**WHAT THE TASK ASKS**
Among the entries below, please show each line that carries the word "button".
# # # #
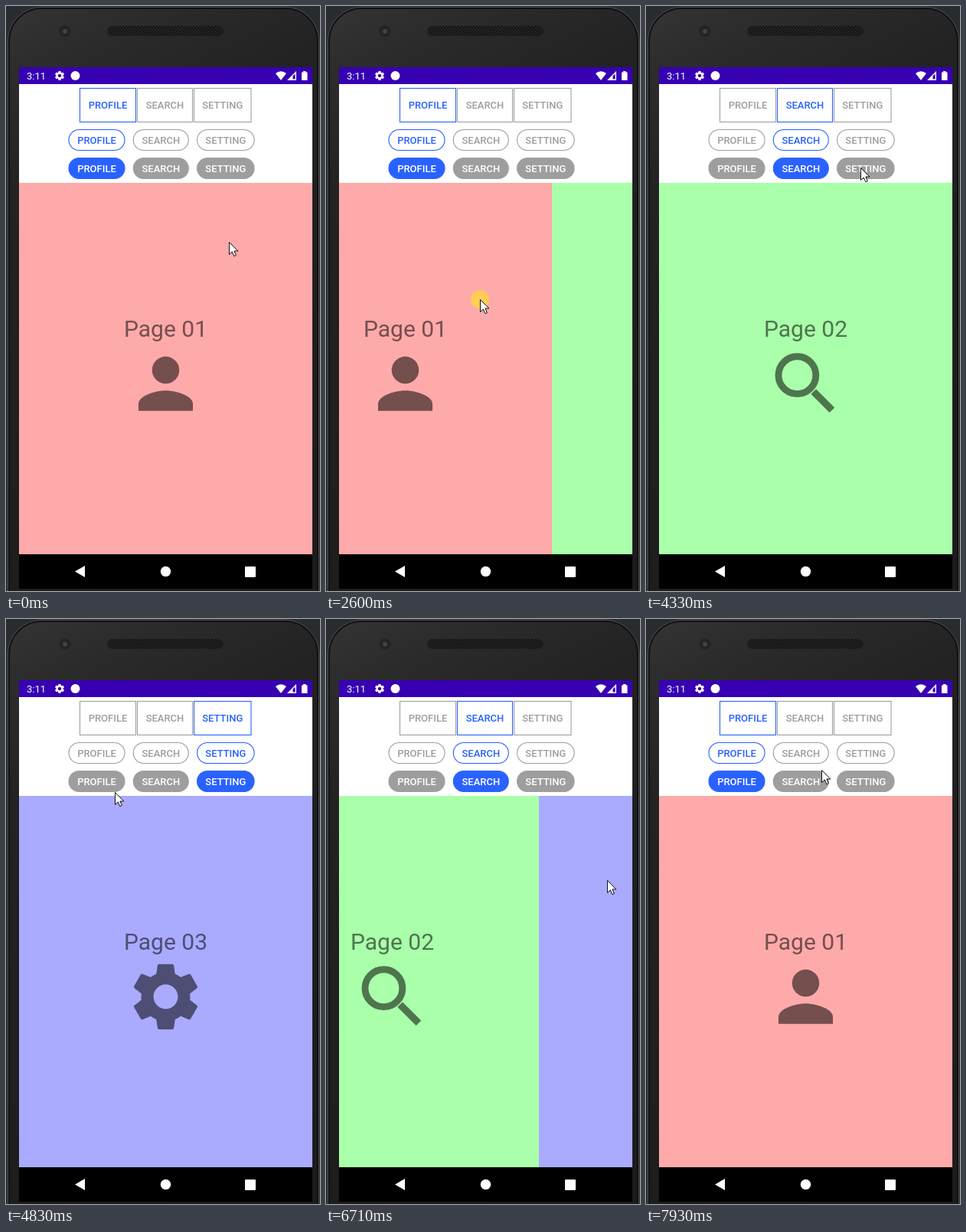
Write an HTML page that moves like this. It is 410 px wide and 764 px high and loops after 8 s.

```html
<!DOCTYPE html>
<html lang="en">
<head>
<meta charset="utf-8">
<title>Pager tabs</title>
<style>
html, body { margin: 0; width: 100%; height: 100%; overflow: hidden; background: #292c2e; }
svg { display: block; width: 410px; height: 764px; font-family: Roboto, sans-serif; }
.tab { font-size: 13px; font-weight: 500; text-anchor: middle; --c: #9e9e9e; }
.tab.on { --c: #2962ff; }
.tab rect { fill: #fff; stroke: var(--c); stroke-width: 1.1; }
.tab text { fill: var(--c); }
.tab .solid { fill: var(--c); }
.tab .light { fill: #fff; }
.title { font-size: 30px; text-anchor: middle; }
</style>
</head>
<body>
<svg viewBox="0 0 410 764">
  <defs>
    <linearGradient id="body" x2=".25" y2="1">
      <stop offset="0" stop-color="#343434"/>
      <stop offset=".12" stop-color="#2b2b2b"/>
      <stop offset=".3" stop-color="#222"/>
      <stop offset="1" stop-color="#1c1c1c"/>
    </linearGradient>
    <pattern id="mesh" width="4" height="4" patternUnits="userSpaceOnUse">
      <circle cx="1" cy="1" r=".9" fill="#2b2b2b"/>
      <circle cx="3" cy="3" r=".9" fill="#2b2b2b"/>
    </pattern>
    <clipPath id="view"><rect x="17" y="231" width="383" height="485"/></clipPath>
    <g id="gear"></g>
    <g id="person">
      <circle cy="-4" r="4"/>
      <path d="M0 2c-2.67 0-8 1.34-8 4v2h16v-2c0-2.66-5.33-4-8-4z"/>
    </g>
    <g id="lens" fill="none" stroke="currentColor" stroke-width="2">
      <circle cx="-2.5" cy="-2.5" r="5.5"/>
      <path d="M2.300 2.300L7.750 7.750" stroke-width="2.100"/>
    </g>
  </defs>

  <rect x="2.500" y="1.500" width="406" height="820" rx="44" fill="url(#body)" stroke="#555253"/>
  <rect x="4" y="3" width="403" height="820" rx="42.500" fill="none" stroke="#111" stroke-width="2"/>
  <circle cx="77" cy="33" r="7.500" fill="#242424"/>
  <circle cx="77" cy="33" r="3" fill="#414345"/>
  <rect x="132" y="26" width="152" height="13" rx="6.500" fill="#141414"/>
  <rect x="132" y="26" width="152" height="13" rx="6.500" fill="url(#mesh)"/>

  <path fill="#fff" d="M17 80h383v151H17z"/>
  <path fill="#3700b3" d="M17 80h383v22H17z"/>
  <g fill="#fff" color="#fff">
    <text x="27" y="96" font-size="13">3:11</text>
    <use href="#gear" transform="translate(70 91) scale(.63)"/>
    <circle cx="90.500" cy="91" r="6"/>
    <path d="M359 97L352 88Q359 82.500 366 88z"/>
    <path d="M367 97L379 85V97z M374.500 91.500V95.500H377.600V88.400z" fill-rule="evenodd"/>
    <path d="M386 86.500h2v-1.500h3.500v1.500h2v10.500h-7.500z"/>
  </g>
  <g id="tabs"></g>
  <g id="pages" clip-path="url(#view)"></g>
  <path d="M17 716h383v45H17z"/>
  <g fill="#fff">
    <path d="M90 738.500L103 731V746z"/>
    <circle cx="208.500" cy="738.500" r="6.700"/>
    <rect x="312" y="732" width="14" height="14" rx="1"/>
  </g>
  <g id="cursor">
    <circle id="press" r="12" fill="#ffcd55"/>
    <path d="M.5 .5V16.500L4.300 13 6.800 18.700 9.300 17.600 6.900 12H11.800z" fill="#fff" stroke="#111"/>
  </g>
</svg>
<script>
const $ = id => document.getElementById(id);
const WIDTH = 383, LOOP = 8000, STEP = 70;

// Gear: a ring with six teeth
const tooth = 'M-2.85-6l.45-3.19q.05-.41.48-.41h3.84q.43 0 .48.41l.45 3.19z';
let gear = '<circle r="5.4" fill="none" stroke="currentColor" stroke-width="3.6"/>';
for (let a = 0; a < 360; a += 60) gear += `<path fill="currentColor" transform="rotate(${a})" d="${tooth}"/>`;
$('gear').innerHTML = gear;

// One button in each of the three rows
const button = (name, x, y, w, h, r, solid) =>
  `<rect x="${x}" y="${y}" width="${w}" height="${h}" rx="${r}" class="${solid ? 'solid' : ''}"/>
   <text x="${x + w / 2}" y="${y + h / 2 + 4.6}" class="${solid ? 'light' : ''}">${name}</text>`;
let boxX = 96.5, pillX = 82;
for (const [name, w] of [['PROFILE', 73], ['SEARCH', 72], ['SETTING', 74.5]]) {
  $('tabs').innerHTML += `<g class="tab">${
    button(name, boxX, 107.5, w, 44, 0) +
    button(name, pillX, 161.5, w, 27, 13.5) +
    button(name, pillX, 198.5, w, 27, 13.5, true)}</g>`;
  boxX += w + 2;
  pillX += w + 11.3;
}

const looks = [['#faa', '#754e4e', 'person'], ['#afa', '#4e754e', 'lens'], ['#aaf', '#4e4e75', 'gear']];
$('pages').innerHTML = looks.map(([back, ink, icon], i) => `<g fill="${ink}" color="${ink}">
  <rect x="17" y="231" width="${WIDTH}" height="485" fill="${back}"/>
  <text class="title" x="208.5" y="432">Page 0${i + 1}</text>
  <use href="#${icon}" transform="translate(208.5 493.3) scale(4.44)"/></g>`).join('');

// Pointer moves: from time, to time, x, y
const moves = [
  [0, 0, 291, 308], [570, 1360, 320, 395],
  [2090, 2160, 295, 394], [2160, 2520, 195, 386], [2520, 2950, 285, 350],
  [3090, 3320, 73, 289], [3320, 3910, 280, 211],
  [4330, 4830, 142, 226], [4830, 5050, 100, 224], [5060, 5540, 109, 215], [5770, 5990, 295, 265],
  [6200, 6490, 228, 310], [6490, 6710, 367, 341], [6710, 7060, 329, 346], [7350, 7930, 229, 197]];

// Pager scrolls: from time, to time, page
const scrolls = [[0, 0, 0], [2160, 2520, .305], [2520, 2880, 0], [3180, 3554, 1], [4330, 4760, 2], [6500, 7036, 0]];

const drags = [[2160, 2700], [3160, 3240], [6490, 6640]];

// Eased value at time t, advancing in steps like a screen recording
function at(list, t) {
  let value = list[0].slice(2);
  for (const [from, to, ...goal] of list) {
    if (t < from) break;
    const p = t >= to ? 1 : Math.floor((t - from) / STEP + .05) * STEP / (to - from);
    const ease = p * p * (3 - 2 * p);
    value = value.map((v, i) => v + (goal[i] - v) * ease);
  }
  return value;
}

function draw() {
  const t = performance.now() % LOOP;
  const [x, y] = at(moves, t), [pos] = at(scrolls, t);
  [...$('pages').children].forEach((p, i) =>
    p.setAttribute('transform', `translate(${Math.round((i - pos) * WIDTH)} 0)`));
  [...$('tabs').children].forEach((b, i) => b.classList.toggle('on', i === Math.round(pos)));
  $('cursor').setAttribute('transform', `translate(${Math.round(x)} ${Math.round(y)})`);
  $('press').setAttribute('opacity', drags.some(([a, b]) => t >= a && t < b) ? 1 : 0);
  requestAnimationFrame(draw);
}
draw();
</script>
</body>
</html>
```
# # # #
**WRITTEN REPLY**
// One button in each of the three rows
const button = (name, x, y, w, h, r, solid) =>
    button(name, boxX, 107.5, w, 44, 0) +
    button(name, pillX, 161.5, w, 27, 13.5) +
    button(name, pillX, 198.5, w, 27, 13.5, true)}</g>`;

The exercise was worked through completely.